→ About this task
Only lines with the word "cyan" are wanted; copy each of them from the listing below.

── Records shown

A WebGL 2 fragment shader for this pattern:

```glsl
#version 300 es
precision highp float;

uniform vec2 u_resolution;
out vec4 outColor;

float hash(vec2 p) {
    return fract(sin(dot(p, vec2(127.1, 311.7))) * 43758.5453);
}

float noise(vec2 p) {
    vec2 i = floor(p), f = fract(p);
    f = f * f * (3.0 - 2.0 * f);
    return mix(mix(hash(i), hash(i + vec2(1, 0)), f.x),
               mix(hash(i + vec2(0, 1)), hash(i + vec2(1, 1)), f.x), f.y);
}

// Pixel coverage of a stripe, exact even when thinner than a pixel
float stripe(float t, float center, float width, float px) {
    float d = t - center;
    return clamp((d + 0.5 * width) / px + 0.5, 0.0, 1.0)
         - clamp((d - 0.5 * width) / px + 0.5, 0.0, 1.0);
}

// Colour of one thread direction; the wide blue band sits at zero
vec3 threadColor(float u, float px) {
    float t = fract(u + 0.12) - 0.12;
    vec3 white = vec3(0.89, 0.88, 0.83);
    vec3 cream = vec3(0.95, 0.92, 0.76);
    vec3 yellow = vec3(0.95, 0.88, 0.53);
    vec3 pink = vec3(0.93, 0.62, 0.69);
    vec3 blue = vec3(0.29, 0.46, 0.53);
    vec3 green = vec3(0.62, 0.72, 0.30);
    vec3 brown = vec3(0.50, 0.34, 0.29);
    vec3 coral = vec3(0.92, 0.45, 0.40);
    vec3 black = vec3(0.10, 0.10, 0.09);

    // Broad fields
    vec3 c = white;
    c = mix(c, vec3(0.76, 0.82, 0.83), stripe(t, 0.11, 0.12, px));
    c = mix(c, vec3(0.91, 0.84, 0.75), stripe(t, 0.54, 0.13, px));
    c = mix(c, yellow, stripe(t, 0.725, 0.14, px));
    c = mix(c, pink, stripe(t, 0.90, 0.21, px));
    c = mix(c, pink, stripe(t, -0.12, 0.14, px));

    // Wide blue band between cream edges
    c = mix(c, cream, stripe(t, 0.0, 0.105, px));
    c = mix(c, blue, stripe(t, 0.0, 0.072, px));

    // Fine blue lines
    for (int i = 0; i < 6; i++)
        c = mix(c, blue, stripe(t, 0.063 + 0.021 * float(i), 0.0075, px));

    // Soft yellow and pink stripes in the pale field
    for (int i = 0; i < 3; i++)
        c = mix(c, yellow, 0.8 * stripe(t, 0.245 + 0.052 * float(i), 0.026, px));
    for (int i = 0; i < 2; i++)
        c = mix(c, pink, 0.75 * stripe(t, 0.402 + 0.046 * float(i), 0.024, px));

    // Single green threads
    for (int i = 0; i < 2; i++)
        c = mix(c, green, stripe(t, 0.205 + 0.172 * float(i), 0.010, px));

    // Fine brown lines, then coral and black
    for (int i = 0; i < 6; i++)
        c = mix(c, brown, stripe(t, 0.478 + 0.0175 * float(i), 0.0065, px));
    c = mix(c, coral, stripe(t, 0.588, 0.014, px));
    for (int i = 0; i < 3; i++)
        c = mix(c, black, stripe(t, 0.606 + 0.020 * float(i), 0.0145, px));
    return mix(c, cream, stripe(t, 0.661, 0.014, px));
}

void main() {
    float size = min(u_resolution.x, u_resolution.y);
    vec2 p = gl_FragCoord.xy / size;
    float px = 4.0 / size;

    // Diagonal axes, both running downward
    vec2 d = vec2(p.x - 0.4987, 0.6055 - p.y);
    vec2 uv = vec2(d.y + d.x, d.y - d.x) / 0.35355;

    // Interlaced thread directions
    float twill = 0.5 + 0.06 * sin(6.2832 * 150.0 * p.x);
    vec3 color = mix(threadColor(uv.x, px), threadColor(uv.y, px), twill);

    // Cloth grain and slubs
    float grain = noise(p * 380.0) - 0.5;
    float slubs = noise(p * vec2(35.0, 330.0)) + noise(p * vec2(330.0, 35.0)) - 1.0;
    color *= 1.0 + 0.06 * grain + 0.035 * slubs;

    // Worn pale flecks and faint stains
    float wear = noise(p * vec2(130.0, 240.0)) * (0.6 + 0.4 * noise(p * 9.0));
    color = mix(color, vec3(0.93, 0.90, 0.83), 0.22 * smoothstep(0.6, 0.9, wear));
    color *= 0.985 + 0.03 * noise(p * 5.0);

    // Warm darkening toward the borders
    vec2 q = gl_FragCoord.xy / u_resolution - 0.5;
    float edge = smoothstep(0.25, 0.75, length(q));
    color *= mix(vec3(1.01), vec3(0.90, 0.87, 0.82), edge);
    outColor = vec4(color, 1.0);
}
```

────
── Records shown

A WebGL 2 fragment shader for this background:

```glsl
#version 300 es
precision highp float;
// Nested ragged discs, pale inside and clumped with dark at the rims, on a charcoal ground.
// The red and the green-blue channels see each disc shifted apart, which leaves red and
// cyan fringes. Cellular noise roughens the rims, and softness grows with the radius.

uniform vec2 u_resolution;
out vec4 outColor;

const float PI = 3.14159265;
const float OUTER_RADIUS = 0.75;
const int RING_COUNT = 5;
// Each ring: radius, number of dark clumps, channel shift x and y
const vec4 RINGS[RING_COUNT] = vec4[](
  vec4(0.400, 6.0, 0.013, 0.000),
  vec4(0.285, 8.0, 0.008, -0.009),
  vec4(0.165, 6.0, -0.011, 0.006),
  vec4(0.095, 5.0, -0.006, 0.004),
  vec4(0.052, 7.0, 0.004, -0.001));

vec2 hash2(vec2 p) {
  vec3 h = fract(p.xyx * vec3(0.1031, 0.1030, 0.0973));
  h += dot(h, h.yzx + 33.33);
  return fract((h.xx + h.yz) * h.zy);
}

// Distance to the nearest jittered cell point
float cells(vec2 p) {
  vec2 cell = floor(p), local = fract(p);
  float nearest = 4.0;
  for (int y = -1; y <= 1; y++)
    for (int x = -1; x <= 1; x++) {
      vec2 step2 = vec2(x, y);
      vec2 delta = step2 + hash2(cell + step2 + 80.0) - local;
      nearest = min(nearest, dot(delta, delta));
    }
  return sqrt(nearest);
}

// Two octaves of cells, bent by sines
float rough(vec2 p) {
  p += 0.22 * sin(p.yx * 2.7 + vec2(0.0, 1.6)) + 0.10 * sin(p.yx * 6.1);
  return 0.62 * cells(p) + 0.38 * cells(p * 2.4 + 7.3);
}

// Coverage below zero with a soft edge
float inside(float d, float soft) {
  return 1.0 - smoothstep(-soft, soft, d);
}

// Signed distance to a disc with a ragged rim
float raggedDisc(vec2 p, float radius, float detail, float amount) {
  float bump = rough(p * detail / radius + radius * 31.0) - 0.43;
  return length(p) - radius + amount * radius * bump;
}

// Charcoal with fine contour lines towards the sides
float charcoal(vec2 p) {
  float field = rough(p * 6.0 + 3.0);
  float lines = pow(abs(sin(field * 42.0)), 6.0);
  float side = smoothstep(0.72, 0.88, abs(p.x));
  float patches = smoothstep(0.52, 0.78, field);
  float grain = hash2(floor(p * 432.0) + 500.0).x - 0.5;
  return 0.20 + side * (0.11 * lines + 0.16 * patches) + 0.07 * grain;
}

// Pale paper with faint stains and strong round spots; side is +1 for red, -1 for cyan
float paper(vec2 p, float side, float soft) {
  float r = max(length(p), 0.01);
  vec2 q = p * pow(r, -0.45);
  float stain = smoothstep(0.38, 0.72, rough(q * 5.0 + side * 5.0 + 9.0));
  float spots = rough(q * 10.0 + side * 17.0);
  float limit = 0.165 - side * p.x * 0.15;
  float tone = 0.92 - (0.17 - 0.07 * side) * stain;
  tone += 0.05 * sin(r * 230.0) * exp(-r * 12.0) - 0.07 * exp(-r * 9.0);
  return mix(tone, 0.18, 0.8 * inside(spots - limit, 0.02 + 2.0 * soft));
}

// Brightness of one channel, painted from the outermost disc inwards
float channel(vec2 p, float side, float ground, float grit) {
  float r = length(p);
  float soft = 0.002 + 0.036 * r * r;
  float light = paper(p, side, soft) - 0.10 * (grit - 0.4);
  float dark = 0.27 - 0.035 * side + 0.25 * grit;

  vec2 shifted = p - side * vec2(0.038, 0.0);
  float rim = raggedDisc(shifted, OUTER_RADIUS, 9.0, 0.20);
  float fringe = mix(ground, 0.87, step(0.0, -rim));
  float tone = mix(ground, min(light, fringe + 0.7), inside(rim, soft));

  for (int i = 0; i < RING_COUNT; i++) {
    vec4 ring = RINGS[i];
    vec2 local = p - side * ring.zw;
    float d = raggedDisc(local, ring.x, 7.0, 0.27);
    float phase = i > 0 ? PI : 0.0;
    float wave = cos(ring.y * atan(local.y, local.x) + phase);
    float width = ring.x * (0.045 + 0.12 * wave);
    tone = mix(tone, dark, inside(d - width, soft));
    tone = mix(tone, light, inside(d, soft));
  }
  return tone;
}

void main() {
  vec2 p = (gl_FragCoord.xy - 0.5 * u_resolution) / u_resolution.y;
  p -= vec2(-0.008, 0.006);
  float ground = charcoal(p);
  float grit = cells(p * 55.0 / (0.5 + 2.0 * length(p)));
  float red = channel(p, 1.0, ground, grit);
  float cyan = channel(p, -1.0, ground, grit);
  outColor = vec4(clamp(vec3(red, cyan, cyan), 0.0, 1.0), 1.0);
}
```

────

→ Written response
// cyan fringes. Cellular noise roughens the rims, and softness grows with the radius.
// Pale paper with faint stains and strong round spots; side is +1 for red, -1 for cyan
  float cyan = channel(p, -1.0, ground, grit);
  outColor = vec4(clamp(vec3(red, cyan, cyan), 0.0, 1.0), 1.0);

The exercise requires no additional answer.